INPUT DATA
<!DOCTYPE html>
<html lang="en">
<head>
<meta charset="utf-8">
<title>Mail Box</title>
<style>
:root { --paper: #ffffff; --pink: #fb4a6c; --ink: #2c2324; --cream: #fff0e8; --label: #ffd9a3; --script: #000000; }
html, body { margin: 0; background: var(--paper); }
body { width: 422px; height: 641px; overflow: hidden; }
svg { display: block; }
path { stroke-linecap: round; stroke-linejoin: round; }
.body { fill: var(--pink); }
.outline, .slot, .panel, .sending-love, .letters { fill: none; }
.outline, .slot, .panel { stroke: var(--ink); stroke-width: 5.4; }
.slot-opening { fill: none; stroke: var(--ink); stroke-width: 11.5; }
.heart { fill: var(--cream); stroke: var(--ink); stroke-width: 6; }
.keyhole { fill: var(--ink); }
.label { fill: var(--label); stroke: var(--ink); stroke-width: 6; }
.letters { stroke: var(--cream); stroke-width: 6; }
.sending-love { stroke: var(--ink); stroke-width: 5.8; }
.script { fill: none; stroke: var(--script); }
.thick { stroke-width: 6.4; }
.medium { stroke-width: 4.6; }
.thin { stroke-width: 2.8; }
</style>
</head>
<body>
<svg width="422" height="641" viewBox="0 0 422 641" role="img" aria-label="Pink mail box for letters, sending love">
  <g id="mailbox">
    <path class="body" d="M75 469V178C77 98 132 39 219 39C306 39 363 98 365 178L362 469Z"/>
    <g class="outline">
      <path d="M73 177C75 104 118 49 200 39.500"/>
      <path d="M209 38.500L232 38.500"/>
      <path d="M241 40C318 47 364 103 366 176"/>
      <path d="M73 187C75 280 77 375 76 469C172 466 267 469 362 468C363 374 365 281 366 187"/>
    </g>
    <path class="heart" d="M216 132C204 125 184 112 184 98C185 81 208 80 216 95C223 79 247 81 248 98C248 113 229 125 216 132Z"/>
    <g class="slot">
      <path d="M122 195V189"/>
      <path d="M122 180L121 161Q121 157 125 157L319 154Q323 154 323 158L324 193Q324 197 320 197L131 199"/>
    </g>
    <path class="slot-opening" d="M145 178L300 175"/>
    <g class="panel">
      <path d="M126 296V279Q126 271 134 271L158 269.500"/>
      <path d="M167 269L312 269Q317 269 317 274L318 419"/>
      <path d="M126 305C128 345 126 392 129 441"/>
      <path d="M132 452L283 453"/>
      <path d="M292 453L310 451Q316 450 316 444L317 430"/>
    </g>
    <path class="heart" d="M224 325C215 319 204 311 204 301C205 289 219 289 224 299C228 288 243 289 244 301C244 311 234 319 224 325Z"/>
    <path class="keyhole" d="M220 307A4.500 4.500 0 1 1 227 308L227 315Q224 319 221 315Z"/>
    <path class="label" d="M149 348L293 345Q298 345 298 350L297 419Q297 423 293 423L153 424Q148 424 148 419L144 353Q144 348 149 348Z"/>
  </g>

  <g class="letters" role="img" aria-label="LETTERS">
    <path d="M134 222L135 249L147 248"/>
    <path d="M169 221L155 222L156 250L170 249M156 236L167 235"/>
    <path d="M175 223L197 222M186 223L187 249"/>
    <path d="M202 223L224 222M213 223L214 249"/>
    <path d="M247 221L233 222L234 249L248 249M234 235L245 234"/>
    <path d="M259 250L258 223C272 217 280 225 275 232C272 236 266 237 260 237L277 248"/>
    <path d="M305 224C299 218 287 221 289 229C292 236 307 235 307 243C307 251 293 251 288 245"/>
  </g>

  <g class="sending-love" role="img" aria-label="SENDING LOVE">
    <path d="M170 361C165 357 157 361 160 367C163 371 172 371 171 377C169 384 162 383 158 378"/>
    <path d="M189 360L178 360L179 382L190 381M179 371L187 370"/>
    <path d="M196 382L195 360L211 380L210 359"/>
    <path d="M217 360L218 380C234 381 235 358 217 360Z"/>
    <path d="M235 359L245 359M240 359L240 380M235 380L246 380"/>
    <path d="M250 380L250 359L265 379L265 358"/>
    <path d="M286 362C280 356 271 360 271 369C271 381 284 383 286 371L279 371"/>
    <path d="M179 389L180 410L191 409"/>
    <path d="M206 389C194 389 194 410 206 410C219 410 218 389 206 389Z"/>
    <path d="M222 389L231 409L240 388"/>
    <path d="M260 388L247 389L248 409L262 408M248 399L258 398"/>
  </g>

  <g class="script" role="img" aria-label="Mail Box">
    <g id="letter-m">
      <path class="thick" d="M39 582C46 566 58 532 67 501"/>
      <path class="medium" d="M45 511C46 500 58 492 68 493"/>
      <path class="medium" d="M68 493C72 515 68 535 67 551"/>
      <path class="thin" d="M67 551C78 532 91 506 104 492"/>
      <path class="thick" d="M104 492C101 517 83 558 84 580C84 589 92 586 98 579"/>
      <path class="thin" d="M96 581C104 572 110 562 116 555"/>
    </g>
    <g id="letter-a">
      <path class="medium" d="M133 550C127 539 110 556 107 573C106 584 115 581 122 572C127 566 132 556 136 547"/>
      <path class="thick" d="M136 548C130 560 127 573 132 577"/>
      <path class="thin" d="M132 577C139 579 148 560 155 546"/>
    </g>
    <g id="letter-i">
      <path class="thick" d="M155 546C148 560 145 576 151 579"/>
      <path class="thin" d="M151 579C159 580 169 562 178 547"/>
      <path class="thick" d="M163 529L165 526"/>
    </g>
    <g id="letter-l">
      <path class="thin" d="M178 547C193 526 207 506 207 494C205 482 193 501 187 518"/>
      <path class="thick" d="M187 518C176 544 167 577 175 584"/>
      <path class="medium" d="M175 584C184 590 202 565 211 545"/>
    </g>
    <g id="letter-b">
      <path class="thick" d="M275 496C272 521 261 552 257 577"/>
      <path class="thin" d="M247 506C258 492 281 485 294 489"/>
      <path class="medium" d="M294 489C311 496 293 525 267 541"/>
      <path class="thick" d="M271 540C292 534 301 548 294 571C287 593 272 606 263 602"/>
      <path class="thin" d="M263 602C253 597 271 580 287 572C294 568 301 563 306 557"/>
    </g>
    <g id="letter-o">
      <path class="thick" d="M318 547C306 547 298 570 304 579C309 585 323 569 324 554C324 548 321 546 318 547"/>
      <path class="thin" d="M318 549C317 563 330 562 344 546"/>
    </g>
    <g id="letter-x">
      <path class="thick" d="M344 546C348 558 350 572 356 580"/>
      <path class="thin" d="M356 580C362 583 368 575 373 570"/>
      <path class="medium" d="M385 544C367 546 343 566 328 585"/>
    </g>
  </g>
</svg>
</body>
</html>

TASK OBJECTIVE
Write out the whole listing again, keeping every character as it is.

RESPONSE TO THE EXERCISE
<!DOCTYPE html>
<html lang="en">
<head>
<meta charset="utf-8">
<title>Mail Box</title>
<style>
:root { --paper: #ffffff; --pink: #fb4a6c; --ink: #2c2324; --cream: #fff0e8; --label: #ffd9a3; --script: #000000; }
html, body { margin: 0; background: var(--paper); }
body { width: 422px; height: 641px; overflow: hidden; }
svg { display: block; }
path { stroke-linecap: round; stroke-linejoin: round; }
.body { fill: var(--pink); }
.outline, .slot, .panel, .sending-love, .letters { fill: none; }
.outline, .slot, .panel { stroke: var(--ink); stroke-width: 5.4; }
.slot-opening { fill: none; stroke: var(--ink); stroke-width: 11.5; }
.heart { fill: var(--cream); stroke: var(--ink); stroke-width: 6; }
.keyhole { fill: var(--ink); }
.label { fill: var(--label); stroke: var(--ink); stroke-width: 6; }
.letters { stroke: var(--cream); stroke-width: 6; }
.sending-love { stroke: var(--ink); stroke-width: 5.8; }
.script { fill: none; stroke: var(--script); }
.thick { stroke-width: 6.4; }
.medium { stroke-width: 4.6; }
.thin { stroke-width: 2.8; }
</style>
</head>
<body>
<svg width="422" height="641" viewBox="0 0 422 641" role="img" aria-label="Pink mail box for letters, sending love">
  <g id="mailbox">
    <path class="body" d="M75 469V178C77 98 132 39 219 39C306 39 363 98 365 178L362 469Z"/>
    <g class="outline">
      <path d="M73 177C75 104 118 49 200 39.500"/>
      <path d="M209 38.500L232 38.500"/>
      <path d="M241 40C318 47 364 103 366 176"/>
      <path d="M73 187C75 280 77 375 76 469C172 466 267 469 362 468C363 374 365 281 366 187"/>
    </g>
    <path class="heart" d="M216 132C204 125 184 112 184 98C185 81 208 80 216 95C223 79 247 81 248 98C248 113 229 125 216 132Z"/>
    <g class="slot">
      <path d="M122 195V189"/>
      <path d="M122 180L121 161Q121 157 125 157L319 154Q323 154 323 158L324 193Q324 197 320 197L131 199"/>
    </g>
    <path class="slot-opening" d="M145 178L300 175"/>
    <g class="panel">
      <path d="M126 296V279Q126 271 134 271L158 269.500"/>
      <path d="M167 269L312 269Q317 269 317 274L318 419"/>
      <path d="M126 305C128 345 126 392 129 441"/>
      <path d="M132 452L283 453"/>
      <path d="M292 453L310 451Q316 450 316 444L317 430"/>
    </g>
    <path class="heart" d="M224 325C215 319 204 311 204 301C205 289 219 289 224 299C228 288 243 289 244 301C244 311 234 319 224 325Z"/>
    <path class="keyhole" d="M220 307A4.500 4.500 0 1 1 227 308L227 315Q224 319 221 315Z"/>
    <path class="label" d="M149 348L293 345Q298 345 298 350L297 419Q297 423 293 423L153 424Q148 424 148 419L144 353Q144 348 149 348Z"/>
  </g>

  <g class="letters" role="img" aria-label="LETTERS">
    <path d="M134 222L135 249L147 248"/>
    <path d="M169 221L155 222L156 250L170 249M156 236L167 235"/>
    <path d="M175 223L197 222M186 223L187 249"/>
    <path d="M202 223L224 222M213 223L214 249"/>
    <path d="M247 221L233 222L234 249L248 249M234 235L245 234"/>
    <path d="M259 250L258 223C272 217 280 225 275 232C272 236 266 237 260 237L277 248"/>
    <path d="M305 224C299 218 287 221 289 229C292 236 307 235 307 243C307 251 293 251 288 245"/>
  </g>

  <g class="sending-love" role="img" aria-label="SENDING LOVE">
    <path d="M170 361C165 357 157 361 160 367C163 371 172 371 171 377C169 384 162 383 158 378"/>
    <path d="M189 360L178 360L179 382L190 381M179 371L187 370"/>
    <path d="M196 382L195 360L211 380L210 359"/>
    <path d="M217 360L218 380C234 381 235 358 217 360Z"/>
    <path d="M235 359L245 359M240 359L240 380M235 380L246 380"/>
    <path d="M250 380L250 359L265 379L265 358"/>
    <path d="M286 362C280 356 271 360 271 369C271 381 284 383 286 371L279 371"/>
    <path d="M179 389L180 410L191 409"/>
    <path d="M206 389C194 389 194 410 206 410C219 410 218 389 206 389Z"/>
    <path d="M222 389L231 409L240 388"/>
    <path d="M260 388L247 389L248 409L262 408M248 399L258 398"/>
  </g>

  <g class="script" role="img" aria-label="Mail Box">
    <g id="letter-m">
      <path class="thick" d="M39 582C46 566 58 532 67 501"/>
      <path class="medium" d="M45 511C46 500 58 492 68 493"/>
      <path class="medium" d="M68 493C72 515 68 535 67 551"/>
      <path class="thin" d="M67 551C78 532 91 506 104 492"/>
      <path class="thick" d="M104 492C101 517 83 558 84 580C84 589 92 586 98 579"/>
      <path class="thin" d="M96 581C104 572 110 562 116 555"/>
    </g>
    <g id="letter-a">
      <path class="medium" d="M133 550C127 539 110 556 107 573C106 584 115 581 122 572C127 566 132 556 136 547"/>
      <path class="thick" d="M136 548C130 560 127 573 132 577"/>
      <path class="thin" d="M132 577C139 579 148 560 155 546"/>
    </g>
    <g id="letter-i">
      <path class="thick" d="M155 546C148 560 145 576 151 579"/>
      <path class="thin" d="M151 579C159 580 169 562 178 547"/>
      <path class="thick" d="M163 529L165 526"/>
    </g>
    <g id="letter-l">
      <path class="thin" d="M178 547C193 526 207 506 207 494C205 482 193 501 187 518"/>
      <path class="thick" d="M187 518C176 544 167 577 175 584"/>
      <path class="medium" d="M175 584C184 590 202 565 211 545"/>
    </g>
    <g id="letter-b">
      <path class="thick" d="M275 496C272 521 261 552 257 577"/>
      <path class="thin" d="M247 506C258 492 281 485 294 489"/>
      <path class="medium" d="M294 489C311 496 293 525 267 541"/>
      <path class="thick" d="M271 540C292 534 301 548 294 571C287 593 272 606 263 602"/>
      <path class="thin" d="M263 602C253 597 271 580 287 572C294 568 301 563 306 557"/>
    </g>
    <g id="letter-o">
      <path class="thick" d="M318 547C306 547 298 570 304 579C309 585 323 569 324 554C324 548 321 546 318 547"/>
      <path class="thin" d="M318 549C317 563 330 562 344 546"/>
    </g>
    <g id="letter-x">
      <path class="thick" d="M344 546C348 558 350 572 356 580"/>
      <path class="thin" d="M356 580C362 583 368 575 373 570"/>
      <path class="medium" d="M385 544C367 546 343 566 328 585"/>
    </g>
  </g>
</svg>
</body>
</html>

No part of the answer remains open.